Al-Haggounia 001 is a meteorite that was discovered as part of a massive impact that took place before the Saharan region was a desert. Al-Haggounia is tens of thousands of years old, and was found as part of an ancient dry river bed. It is an odd meteorite that defied classification at first. It contains very little metal, and was first classified as an aubrite. Subsequent studies showed the Al-Haggounia was not an aubrite, but was a rare EL3 enstatite chondrite. Al-Haggounia 001 has a characteristic tan matrix that consists almost entirely of tiny pure enstatite crystals. There are also occasional veins, clasts and rare chondrules. Due to it's great terrestrial age, Al-Haggounia has undergone extensive weathering and is sometimes referred to as a "fossil meteorite".
The specimen being offered here is an uncut and uncleaned fragment.
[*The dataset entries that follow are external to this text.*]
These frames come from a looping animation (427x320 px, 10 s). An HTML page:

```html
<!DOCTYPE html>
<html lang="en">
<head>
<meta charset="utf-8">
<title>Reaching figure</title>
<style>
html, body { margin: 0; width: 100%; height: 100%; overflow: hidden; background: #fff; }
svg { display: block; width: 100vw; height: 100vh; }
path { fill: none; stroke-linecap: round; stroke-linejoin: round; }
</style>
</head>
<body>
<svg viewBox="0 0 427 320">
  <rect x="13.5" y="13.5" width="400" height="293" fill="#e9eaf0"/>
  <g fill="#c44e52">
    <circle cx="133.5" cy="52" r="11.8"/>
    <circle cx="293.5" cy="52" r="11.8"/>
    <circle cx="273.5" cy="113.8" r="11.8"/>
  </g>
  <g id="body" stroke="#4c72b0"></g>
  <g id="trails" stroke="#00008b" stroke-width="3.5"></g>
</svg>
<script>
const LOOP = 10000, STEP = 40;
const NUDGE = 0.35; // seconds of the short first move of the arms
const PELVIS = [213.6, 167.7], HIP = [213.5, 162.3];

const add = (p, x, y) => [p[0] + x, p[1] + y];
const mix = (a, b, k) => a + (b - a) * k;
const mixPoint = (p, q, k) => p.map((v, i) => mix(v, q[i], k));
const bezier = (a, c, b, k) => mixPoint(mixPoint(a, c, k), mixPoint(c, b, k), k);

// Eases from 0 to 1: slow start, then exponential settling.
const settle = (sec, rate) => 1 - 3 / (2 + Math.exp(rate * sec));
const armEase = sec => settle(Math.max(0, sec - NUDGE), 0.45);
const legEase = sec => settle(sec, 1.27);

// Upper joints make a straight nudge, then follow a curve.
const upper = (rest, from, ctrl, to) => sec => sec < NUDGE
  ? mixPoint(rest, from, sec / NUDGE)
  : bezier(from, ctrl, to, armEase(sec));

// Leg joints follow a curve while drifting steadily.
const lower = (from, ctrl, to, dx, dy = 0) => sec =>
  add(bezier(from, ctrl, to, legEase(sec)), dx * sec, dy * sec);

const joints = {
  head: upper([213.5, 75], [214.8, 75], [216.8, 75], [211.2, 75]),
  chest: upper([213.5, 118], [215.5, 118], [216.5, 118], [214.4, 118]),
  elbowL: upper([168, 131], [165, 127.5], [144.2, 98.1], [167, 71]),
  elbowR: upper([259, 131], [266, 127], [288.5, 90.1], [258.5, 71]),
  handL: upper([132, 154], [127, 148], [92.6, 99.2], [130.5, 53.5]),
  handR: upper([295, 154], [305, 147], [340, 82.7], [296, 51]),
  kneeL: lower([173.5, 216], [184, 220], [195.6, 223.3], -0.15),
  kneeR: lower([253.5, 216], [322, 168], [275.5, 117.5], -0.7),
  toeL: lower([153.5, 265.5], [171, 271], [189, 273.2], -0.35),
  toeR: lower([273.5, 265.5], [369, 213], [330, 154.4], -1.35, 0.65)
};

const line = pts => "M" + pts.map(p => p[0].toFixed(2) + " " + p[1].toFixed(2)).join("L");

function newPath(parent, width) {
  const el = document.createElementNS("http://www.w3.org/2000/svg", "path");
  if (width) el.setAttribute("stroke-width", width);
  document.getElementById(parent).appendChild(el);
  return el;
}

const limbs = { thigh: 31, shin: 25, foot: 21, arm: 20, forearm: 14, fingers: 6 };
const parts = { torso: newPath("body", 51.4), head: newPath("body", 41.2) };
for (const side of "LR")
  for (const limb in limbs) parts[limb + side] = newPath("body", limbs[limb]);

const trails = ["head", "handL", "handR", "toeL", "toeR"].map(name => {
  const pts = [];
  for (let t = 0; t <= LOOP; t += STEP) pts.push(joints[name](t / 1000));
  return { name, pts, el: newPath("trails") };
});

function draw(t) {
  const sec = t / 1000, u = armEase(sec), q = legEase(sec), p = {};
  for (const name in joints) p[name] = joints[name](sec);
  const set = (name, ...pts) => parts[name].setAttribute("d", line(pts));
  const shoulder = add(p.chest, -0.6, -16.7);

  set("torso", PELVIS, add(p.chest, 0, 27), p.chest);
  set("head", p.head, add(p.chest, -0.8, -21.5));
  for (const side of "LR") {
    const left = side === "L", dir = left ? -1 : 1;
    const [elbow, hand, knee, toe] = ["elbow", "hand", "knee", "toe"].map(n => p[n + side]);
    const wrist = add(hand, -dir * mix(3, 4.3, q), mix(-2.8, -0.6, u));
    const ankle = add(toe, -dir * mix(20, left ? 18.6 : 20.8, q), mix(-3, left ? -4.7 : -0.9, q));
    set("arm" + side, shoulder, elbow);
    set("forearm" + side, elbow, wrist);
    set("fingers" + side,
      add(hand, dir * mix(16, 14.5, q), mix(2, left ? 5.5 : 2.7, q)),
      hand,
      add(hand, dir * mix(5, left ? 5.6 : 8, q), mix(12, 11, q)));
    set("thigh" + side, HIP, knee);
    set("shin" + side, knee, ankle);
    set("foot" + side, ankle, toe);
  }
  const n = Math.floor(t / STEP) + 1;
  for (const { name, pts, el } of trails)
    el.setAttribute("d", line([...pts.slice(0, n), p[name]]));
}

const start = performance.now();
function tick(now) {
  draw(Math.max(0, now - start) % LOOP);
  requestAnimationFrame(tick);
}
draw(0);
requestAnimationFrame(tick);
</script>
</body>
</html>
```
It weighs 12 grams.
Refer to the photo. The black centimeter cube is shown for scale and is not included. You are purchasing the specimen shown. Your purchase will include an ID label.
Please note, the Meteoritical Society bulletin quoted below is erroneous - it is still listed as an aubrite in the official listing. But, the new studies have shown it to be an EL3 enstatite chondrite. Otherwise the information is correct and is provided for historical and geographical context.
From the Meteoritical Society Bulletin Entry on Al-Haggounia 001 -
Al Haggounia 001 N27°30',W12°30'
Al Haggounia, Morocco
History: Several tons of this material have been found on the ground or by digging near Al Haggounia, Morocco (Chennaoui et al. 2007) for description of the strewn field) and sold to several dealers. The coordinates are given for the center of the strewn field, which extends ~ 40 km.
Physical characteristics: It is impossible to assess precisely the amount of material already (and to be) recovered, but according to dealers, collectors, and Jambon it is about 3 metric tons composing many samples of varied sizes (from a few g to 50 kg). The largest stones were recovered after excavating them from the ground. The outer surface is rusty brown due to severe alteration. Looks like a sedimentary breccia cemented by iron oxide and carbonate. Color changes from bluish gray to rusty brown closest to the fractures are observed. Yellow patches of sulfur (alteration) are widespread. The rocks are significantly porous with pore sizes from several cm to hundreds of microns.
Petrography: (A. Jambon, O. Boudouma and D. Badia. UPVI) Dominated by enstatite and plagioclase. Troilite, graphite daubreelite, oldhamite, kamacite rich in Si and schreibersite are present.
Mineral compositions: Enstatite (En98Fs1Wo1) and plagioclase (Ab78An16Or5).
Type specimens: A total of 50 g of sample and three polished sections are on deposit at UPVI.
Main masses: Beroud, 3886 g (26 pieces from 1185 g to 5.8 g); PThomas, 4497 g (33 pieces from 11 to 1507 g); Hmani, about 500 kg; Ouzrou, about 500 kg.